(Required work)
Filter the data below, keeping only lines that contain "shirt".

──────────────────────────────

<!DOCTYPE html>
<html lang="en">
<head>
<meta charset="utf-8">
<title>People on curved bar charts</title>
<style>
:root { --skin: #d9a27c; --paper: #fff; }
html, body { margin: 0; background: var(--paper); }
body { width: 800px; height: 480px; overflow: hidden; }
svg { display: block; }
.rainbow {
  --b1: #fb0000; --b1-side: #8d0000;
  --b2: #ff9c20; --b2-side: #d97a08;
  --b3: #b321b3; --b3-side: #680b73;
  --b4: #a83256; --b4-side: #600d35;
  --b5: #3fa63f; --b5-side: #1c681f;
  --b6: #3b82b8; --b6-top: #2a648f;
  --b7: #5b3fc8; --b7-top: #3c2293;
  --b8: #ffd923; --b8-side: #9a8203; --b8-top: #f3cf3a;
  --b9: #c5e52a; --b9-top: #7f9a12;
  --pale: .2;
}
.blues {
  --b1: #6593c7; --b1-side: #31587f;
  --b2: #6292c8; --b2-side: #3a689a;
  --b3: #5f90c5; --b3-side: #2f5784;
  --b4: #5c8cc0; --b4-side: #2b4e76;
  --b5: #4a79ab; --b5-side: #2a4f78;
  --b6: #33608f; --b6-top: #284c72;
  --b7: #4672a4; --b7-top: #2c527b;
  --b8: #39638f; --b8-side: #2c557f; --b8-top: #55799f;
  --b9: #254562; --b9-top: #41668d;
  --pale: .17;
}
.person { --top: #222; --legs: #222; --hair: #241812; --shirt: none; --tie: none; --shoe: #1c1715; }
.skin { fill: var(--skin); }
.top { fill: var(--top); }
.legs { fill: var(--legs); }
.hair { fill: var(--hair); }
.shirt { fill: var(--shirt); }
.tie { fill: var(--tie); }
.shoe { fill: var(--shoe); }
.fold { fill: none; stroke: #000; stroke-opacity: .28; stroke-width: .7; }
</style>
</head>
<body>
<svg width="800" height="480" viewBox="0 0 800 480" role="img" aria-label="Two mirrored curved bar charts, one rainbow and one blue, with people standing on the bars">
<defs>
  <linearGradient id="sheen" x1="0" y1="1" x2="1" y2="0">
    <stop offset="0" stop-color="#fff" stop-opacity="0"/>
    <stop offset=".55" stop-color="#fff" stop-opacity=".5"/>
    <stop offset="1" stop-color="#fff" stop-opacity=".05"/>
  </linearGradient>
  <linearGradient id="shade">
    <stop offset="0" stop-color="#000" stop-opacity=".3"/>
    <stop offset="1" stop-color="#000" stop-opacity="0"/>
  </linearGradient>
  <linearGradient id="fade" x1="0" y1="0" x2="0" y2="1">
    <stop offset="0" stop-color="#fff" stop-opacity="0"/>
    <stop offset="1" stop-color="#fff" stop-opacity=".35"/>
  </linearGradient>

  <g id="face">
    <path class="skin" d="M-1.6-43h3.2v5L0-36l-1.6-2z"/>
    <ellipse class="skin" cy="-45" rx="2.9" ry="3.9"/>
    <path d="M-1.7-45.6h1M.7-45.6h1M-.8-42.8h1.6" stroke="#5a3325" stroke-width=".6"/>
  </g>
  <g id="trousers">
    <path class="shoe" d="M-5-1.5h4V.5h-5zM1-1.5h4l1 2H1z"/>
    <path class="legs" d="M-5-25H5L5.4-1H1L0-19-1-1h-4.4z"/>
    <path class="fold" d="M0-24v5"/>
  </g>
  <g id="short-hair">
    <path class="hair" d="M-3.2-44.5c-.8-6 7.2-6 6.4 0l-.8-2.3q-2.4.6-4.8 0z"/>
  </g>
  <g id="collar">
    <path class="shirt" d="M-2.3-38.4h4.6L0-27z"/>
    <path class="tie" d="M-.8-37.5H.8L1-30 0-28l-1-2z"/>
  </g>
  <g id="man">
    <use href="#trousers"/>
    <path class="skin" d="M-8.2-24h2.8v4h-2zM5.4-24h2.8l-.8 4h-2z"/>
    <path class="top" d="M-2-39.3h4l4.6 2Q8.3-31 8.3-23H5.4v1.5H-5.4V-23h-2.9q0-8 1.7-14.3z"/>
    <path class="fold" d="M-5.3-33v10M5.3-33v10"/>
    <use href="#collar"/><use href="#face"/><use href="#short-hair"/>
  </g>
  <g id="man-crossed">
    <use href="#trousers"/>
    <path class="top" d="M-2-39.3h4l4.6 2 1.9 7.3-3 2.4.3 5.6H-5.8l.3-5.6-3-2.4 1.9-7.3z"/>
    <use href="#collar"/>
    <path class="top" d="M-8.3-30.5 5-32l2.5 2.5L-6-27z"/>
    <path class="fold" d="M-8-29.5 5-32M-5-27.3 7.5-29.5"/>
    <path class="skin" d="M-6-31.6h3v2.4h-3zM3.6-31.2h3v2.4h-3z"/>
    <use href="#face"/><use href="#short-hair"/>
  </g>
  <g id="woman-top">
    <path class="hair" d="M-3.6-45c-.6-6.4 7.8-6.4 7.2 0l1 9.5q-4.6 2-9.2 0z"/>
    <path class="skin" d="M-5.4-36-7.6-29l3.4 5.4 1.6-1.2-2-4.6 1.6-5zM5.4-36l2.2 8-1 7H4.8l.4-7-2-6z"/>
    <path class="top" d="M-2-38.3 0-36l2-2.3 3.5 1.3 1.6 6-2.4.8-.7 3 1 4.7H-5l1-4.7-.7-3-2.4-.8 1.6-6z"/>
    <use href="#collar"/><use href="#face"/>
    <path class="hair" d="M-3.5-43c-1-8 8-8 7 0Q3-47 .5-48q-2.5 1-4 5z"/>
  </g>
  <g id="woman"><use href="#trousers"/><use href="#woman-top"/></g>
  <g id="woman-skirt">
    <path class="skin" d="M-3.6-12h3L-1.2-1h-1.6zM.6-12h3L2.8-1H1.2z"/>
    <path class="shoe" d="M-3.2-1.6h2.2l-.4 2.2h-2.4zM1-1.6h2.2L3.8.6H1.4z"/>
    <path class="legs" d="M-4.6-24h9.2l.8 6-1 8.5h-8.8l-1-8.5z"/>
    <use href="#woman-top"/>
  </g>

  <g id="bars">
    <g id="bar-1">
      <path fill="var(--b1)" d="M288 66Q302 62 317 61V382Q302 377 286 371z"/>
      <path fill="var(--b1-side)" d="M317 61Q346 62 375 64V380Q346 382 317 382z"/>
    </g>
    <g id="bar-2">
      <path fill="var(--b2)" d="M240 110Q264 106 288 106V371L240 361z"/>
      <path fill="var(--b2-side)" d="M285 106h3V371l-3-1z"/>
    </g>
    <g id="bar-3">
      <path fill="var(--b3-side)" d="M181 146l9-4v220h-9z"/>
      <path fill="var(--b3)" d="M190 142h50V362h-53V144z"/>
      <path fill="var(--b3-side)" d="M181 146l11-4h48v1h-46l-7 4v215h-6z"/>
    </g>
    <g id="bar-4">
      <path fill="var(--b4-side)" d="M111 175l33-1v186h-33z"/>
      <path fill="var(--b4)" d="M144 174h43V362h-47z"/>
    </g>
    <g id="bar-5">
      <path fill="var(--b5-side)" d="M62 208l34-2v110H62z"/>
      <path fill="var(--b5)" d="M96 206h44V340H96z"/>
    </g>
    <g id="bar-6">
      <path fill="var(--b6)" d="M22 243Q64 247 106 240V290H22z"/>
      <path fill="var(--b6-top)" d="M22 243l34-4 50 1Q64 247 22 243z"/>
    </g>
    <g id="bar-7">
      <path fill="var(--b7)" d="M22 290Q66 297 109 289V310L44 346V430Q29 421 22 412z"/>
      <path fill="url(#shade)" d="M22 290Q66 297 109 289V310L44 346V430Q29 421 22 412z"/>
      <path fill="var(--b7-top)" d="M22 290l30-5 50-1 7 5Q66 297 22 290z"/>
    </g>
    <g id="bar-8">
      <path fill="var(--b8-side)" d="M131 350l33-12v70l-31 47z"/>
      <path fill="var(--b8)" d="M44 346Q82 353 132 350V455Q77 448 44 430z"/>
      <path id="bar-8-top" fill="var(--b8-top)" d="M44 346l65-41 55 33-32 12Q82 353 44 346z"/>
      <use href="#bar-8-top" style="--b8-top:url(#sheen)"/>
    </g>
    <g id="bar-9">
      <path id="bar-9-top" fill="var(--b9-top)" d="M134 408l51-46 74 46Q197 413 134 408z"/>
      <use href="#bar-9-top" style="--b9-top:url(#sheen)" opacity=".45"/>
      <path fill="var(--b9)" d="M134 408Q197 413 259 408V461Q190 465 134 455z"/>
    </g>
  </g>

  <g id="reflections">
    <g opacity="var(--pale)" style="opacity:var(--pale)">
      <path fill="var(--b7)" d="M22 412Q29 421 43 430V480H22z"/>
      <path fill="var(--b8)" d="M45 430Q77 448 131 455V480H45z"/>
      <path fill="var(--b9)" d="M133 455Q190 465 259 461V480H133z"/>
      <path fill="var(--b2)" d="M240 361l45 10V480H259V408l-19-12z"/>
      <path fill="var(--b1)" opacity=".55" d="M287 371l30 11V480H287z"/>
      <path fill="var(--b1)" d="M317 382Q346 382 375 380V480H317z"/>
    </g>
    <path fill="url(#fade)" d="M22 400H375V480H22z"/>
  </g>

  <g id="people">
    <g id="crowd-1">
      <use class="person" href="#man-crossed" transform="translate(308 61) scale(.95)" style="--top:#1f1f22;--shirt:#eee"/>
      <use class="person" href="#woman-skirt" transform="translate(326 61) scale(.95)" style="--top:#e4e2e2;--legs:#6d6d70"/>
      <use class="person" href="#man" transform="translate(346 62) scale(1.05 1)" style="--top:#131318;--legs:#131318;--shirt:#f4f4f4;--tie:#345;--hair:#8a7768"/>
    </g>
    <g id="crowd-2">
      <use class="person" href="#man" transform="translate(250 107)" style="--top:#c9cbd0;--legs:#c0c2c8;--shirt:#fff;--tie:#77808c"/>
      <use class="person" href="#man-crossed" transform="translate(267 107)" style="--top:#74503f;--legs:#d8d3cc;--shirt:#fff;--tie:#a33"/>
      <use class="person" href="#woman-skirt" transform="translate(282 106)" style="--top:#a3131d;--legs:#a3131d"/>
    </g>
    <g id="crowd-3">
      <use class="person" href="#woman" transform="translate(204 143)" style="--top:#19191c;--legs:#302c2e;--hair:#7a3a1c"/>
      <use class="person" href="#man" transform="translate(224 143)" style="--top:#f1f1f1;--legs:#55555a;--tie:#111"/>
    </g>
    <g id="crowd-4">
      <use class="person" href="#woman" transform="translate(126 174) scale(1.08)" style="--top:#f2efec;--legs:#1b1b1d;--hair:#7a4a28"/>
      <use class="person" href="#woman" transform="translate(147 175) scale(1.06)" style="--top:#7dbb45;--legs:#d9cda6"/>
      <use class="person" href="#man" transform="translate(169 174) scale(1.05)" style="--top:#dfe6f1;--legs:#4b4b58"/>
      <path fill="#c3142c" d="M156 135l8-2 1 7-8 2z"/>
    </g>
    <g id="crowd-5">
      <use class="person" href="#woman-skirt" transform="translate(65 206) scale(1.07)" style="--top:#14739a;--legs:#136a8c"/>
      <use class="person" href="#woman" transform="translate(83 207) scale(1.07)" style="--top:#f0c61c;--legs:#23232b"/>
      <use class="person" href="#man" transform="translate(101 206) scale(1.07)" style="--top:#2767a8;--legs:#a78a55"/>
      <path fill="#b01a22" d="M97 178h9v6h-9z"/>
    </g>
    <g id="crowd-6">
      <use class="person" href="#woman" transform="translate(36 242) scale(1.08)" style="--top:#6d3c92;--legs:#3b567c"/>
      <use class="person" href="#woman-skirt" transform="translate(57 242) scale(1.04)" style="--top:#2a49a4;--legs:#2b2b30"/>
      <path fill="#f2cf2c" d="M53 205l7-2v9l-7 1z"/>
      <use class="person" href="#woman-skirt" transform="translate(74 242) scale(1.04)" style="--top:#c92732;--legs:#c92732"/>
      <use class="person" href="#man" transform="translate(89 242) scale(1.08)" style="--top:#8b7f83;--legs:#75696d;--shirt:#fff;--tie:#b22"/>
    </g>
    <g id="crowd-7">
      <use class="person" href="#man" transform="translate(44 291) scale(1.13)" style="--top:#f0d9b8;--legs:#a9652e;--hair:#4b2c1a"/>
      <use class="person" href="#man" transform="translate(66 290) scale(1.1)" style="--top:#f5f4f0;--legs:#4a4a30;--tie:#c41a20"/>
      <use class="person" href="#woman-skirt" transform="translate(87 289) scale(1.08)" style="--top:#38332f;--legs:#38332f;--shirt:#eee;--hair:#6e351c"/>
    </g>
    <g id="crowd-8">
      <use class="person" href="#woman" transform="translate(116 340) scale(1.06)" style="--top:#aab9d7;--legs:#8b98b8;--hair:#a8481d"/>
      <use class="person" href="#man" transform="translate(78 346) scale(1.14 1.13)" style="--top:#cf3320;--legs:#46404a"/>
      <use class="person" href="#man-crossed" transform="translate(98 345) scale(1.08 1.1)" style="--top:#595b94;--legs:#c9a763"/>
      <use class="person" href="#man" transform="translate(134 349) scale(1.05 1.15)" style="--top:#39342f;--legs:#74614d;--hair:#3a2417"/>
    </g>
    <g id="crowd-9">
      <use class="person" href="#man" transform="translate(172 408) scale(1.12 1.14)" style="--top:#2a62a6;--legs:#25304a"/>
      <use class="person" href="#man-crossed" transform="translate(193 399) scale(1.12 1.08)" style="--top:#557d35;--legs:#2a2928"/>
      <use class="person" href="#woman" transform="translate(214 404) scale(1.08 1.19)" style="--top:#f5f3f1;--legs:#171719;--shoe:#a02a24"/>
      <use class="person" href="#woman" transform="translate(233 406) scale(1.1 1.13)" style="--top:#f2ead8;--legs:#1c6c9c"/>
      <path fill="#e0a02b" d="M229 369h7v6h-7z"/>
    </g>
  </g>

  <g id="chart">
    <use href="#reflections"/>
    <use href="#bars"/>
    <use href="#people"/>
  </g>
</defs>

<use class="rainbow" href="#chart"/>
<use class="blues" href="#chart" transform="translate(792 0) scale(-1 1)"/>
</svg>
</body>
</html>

──────────────────────────────

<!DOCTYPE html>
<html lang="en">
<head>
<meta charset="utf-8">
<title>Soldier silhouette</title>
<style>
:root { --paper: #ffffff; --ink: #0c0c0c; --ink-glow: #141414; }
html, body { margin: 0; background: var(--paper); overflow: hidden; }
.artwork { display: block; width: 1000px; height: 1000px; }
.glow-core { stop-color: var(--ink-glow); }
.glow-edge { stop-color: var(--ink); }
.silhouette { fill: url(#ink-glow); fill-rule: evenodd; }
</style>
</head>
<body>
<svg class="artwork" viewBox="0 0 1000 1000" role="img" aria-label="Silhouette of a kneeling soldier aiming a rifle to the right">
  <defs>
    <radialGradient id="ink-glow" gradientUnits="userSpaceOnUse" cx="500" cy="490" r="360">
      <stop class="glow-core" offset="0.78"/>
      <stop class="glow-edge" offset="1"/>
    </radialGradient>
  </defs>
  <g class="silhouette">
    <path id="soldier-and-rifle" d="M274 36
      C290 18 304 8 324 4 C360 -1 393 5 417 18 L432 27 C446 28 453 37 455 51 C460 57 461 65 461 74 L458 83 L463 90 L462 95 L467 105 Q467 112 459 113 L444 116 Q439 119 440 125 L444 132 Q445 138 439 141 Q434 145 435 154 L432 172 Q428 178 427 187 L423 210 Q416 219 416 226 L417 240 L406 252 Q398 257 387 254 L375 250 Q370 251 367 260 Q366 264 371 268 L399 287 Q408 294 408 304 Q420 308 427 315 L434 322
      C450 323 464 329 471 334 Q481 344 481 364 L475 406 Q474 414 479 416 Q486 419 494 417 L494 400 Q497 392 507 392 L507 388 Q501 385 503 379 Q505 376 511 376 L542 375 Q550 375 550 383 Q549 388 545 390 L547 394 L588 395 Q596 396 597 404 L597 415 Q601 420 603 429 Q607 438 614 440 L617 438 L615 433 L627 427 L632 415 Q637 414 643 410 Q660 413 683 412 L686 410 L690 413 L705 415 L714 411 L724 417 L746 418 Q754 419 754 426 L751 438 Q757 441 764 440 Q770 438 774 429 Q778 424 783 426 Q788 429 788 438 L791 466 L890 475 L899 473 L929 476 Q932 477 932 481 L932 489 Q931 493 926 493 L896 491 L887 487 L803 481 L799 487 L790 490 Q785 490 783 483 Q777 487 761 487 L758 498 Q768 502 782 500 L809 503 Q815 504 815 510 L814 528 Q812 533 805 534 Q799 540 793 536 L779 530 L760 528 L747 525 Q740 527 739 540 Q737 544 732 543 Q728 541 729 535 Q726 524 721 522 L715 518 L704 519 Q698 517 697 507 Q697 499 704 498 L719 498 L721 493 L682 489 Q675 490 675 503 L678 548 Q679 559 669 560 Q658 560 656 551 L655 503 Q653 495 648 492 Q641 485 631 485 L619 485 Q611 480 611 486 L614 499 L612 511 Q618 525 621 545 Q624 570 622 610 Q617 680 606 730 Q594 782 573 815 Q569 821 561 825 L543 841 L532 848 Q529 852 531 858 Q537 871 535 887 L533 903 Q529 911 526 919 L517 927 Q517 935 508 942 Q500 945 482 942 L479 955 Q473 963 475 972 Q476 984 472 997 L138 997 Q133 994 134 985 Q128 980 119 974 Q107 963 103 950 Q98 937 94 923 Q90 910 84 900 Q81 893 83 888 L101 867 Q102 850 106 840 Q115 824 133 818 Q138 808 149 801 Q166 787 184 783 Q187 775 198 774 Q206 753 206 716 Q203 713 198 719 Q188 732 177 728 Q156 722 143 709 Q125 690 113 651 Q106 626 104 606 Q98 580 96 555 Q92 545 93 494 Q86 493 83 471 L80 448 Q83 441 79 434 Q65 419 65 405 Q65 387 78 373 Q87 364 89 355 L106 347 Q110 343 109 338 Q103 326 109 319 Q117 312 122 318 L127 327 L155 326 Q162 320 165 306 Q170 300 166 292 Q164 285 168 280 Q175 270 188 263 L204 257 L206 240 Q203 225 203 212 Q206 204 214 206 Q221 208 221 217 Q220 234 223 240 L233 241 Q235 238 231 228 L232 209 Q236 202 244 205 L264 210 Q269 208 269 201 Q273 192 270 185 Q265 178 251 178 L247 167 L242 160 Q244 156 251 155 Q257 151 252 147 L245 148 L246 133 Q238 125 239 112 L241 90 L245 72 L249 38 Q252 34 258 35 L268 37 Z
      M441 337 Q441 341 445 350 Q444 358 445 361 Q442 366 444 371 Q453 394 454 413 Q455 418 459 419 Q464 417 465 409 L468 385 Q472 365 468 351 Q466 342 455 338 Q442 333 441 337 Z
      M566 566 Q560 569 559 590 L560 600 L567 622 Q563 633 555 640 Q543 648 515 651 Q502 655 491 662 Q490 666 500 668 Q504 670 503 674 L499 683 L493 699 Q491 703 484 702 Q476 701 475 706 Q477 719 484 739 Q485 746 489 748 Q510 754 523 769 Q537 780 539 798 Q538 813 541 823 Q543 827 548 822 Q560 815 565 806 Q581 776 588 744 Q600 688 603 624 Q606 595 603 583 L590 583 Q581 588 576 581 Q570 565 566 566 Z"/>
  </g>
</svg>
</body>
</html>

──────────────────────────────

(Reply)
.person { --top: #222; --legs: #222; --hair: #241812; --shirt: none; --tie: none; --shoe: #1c1715; }
.shirt { fill: var(--shirt); }
    <path class="shirt" d="M-2.3-38.4h4.6L0-27z"/>
      <use class="person" href="#man-crossed" transform="translate(308 61) scale(.95)" style="--top:#1f1f22;--shirt:#eee"/>
      <use class="person" href="#man" transform="translate(346 62) scale(1.05 1)" style="--top:#131318;--legs:#131318;--shirt:#f4f4f4;--tie:#345;--hair:#8a7768"/>
      <use class="person" href="#man" transform="translate(250 107)" style="--top:#c9cbd0;--legs:#c0c2c8;--shirt:#fff;--tie:#77808c"/>
      <use class="person" href="#man-crossed" transform="translate(267 107)" style="--top:#74503f;--legs:#d8d3cc;--shirt:#fff;--tie:#a33"/>
      <use class="person" href="#man" transform="translate(89 242) scale(1.08)" style="--top:#8b7f83;--legs:#75696d;--shirt:#fff;--tie:#b22"/>
      <use class="person" href="#woman-skirt" transform="translate(87 289) scale(1.08)" style="--top:#38332f;--legs:#38332f;--shirt:#eee;--hair:#6e351c"/>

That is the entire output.